▶ WORK ITEM:
Search the data for "span". Each line containing it is to be copied.

+++ SUPPLIED DATA

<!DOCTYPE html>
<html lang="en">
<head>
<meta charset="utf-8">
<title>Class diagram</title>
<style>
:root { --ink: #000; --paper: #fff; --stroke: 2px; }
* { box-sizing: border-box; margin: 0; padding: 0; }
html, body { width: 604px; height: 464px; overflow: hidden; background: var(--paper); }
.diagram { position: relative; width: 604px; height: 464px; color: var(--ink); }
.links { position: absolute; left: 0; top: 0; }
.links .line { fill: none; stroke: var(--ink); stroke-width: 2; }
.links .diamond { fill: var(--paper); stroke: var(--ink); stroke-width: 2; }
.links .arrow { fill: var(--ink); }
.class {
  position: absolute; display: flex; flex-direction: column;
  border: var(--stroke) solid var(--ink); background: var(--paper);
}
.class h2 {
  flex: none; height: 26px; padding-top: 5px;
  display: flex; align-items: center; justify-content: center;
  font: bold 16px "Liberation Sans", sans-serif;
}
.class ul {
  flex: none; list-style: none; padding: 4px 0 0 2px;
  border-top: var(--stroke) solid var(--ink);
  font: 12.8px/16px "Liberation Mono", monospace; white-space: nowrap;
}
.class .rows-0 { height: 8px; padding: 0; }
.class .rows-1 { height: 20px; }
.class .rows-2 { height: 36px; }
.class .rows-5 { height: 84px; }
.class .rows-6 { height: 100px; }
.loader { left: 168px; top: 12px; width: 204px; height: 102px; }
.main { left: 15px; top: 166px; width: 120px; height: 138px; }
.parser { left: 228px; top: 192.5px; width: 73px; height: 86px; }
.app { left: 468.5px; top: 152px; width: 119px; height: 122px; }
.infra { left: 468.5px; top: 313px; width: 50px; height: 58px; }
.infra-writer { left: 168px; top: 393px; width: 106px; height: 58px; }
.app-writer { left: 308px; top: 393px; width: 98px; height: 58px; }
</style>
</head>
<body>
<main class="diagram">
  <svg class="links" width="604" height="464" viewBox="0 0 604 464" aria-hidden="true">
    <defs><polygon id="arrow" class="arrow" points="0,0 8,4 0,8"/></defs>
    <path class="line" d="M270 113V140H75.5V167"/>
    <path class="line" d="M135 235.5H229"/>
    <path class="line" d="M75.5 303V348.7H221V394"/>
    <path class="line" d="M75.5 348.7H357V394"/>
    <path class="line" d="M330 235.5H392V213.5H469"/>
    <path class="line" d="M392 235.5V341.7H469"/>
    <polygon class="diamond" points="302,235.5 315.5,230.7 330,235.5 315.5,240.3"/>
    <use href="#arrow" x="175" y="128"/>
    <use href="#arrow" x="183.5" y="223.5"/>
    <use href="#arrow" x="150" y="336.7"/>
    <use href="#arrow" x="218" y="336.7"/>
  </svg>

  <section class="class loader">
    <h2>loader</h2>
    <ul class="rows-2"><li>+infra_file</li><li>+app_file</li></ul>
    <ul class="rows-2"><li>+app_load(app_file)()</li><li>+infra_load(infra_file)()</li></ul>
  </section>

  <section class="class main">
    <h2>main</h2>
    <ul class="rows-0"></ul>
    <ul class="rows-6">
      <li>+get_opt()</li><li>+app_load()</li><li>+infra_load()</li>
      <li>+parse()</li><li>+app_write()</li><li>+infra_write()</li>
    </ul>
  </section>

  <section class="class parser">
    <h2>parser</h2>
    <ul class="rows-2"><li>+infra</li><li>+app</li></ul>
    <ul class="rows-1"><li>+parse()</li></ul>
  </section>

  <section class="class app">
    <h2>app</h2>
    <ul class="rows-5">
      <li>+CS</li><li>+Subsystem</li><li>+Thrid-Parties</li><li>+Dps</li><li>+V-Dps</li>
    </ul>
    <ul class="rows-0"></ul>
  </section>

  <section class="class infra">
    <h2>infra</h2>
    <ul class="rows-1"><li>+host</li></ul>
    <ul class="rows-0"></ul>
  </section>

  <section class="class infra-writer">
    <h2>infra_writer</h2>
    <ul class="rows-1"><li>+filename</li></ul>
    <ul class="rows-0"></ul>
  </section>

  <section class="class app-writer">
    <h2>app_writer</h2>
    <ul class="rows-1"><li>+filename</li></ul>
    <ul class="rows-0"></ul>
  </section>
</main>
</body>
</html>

++++++
+++ SUPPLIED DATA

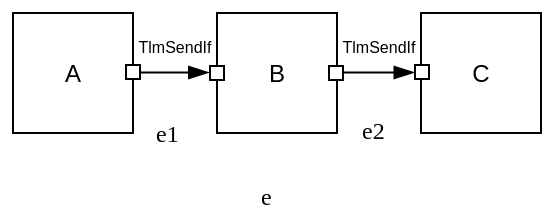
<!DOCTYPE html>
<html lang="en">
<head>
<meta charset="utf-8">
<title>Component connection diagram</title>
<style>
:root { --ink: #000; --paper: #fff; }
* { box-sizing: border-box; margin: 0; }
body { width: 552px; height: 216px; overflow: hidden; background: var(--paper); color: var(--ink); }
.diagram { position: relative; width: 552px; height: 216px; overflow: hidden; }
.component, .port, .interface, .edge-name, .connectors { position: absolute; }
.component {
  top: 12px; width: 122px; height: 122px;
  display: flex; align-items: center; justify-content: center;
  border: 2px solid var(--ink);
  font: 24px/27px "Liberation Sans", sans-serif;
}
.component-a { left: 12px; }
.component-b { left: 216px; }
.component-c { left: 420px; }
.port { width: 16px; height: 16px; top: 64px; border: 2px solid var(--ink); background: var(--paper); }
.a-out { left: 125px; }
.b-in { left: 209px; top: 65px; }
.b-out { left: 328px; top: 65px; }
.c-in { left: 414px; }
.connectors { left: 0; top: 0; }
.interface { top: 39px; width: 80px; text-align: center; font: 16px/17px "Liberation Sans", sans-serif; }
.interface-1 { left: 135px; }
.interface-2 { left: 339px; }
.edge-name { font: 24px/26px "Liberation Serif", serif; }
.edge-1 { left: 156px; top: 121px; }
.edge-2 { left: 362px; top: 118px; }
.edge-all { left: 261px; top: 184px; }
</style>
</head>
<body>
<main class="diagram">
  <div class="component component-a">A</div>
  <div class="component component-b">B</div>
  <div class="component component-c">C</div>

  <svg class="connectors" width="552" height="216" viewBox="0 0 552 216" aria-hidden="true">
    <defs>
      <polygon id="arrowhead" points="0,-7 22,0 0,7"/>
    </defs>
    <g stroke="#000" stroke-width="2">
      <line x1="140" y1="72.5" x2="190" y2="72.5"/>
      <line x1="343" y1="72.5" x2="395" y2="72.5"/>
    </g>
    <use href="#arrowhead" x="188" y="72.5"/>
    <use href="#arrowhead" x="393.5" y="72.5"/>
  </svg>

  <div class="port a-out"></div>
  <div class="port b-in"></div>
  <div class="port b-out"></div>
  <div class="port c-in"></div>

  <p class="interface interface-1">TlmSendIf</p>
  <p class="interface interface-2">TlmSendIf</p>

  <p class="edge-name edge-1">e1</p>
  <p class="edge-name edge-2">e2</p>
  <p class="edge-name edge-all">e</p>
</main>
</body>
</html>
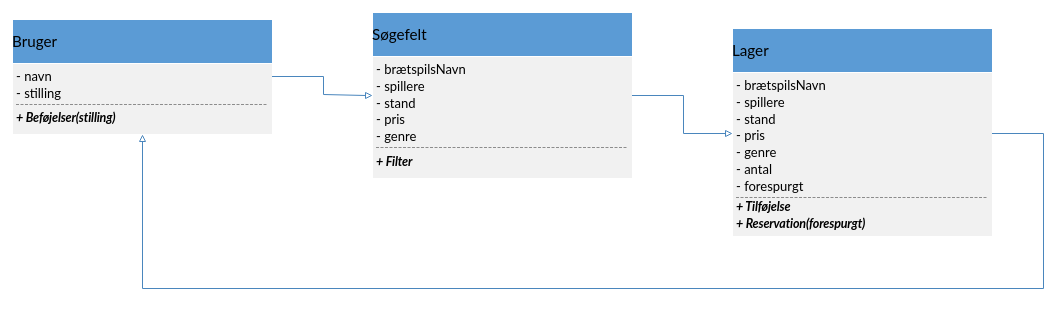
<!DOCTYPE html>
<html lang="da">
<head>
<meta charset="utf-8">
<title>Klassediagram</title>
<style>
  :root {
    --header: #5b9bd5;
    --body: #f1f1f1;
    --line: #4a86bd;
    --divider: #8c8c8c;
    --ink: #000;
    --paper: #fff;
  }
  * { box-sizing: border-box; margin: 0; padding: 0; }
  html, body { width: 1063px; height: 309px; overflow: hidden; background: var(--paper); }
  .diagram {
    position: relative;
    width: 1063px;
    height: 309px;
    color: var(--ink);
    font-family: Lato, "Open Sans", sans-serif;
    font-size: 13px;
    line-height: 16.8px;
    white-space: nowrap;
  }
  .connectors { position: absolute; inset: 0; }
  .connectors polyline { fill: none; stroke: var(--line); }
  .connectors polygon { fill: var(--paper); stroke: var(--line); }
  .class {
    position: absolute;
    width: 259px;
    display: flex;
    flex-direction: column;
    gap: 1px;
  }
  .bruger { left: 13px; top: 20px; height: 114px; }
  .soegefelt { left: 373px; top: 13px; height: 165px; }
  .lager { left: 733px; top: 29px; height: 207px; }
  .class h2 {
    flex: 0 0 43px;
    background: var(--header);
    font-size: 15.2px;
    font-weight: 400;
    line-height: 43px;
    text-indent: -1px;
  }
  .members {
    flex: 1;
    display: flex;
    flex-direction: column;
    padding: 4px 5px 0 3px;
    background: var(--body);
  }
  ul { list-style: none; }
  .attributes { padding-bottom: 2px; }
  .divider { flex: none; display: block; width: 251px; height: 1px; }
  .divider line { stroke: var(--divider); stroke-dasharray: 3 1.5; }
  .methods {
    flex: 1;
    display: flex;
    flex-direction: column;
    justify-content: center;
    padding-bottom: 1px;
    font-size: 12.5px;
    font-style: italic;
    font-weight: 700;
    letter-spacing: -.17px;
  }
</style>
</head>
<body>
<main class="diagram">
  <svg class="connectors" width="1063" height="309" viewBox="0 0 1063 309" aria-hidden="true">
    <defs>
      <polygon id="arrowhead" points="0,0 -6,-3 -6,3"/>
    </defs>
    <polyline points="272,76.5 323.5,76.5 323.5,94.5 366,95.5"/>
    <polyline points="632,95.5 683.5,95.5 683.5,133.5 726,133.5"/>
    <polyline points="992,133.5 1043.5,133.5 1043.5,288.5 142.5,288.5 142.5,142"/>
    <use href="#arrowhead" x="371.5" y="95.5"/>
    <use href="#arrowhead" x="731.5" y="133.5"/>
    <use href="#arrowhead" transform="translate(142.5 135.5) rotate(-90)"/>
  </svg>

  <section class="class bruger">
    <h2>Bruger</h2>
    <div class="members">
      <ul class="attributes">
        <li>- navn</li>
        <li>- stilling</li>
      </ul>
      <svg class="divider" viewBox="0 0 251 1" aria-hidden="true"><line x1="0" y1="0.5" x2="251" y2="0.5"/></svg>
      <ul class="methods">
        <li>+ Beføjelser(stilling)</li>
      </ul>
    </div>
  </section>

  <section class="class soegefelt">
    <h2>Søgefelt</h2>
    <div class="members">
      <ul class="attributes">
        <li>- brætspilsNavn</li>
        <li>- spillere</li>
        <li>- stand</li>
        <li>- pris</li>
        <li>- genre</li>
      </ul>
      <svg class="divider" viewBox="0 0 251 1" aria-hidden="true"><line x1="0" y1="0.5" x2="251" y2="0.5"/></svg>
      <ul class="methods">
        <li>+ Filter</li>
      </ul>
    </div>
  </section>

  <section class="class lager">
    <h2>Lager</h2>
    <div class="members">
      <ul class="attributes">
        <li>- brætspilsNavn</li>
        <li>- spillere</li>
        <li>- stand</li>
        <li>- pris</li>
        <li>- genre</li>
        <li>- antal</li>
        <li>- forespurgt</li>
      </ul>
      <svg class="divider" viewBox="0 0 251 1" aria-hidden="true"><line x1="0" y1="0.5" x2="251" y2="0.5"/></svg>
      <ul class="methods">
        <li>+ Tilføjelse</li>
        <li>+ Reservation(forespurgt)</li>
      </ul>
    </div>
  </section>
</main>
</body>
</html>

++++++
+++ SUPPLIED DATA

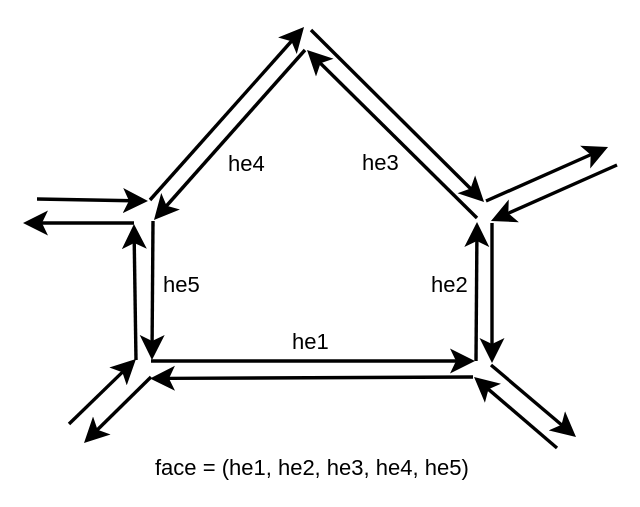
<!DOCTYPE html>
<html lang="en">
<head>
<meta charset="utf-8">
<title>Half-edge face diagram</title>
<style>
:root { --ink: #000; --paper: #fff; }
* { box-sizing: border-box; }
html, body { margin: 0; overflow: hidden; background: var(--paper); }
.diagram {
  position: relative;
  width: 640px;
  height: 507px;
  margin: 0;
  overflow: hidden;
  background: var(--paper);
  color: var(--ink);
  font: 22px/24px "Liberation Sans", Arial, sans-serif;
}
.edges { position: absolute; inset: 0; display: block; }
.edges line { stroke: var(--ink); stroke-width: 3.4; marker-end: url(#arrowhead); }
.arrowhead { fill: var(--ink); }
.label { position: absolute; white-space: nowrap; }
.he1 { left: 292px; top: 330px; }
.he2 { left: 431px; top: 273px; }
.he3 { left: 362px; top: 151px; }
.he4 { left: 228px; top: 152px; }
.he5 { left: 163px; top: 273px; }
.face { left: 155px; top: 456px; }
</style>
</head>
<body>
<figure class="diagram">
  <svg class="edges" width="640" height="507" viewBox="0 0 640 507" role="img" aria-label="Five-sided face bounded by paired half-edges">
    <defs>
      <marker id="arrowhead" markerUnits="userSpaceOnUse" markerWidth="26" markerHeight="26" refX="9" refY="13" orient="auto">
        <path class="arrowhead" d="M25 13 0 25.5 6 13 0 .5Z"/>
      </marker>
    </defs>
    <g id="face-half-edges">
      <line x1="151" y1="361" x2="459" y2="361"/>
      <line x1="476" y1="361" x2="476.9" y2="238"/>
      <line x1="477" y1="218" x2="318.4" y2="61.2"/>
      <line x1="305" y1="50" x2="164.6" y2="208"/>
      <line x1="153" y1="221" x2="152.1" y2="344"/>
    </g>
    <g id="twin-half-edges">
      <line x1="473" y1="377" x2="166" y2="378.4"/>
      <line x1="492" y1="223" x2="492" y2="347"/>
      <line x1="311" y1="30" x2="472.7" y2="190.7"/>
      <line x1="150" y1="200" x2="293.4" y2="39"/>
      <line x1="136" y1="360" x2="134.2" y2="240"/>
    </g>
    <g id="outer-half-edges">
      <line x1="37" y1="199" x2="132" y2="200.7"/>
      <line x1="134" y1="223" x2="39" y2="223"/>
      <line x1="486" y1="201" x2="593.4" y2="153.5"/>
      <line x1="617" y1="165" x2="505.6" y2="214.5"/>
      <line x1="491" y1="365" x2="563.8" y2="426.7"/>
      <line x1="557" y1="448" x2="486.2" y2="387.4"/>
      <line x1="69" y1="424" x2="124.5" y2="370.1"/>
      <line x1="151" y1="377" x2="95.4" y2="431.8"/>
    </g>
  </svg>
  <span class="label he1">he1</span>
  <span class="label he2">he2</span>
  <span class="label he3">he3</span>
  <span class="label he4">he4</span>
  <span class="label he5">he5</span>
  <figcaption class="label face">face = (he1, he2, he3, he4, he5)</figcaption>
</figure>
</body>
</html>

++++++

▶ ANSWER BOX:
  <span class="label he1">he1</span>
  <span class="label he2">he2</span>
  <span class="label he3">he3</span>
  <span class="label he4">he4</span>
  <span class="label he5">he5</span>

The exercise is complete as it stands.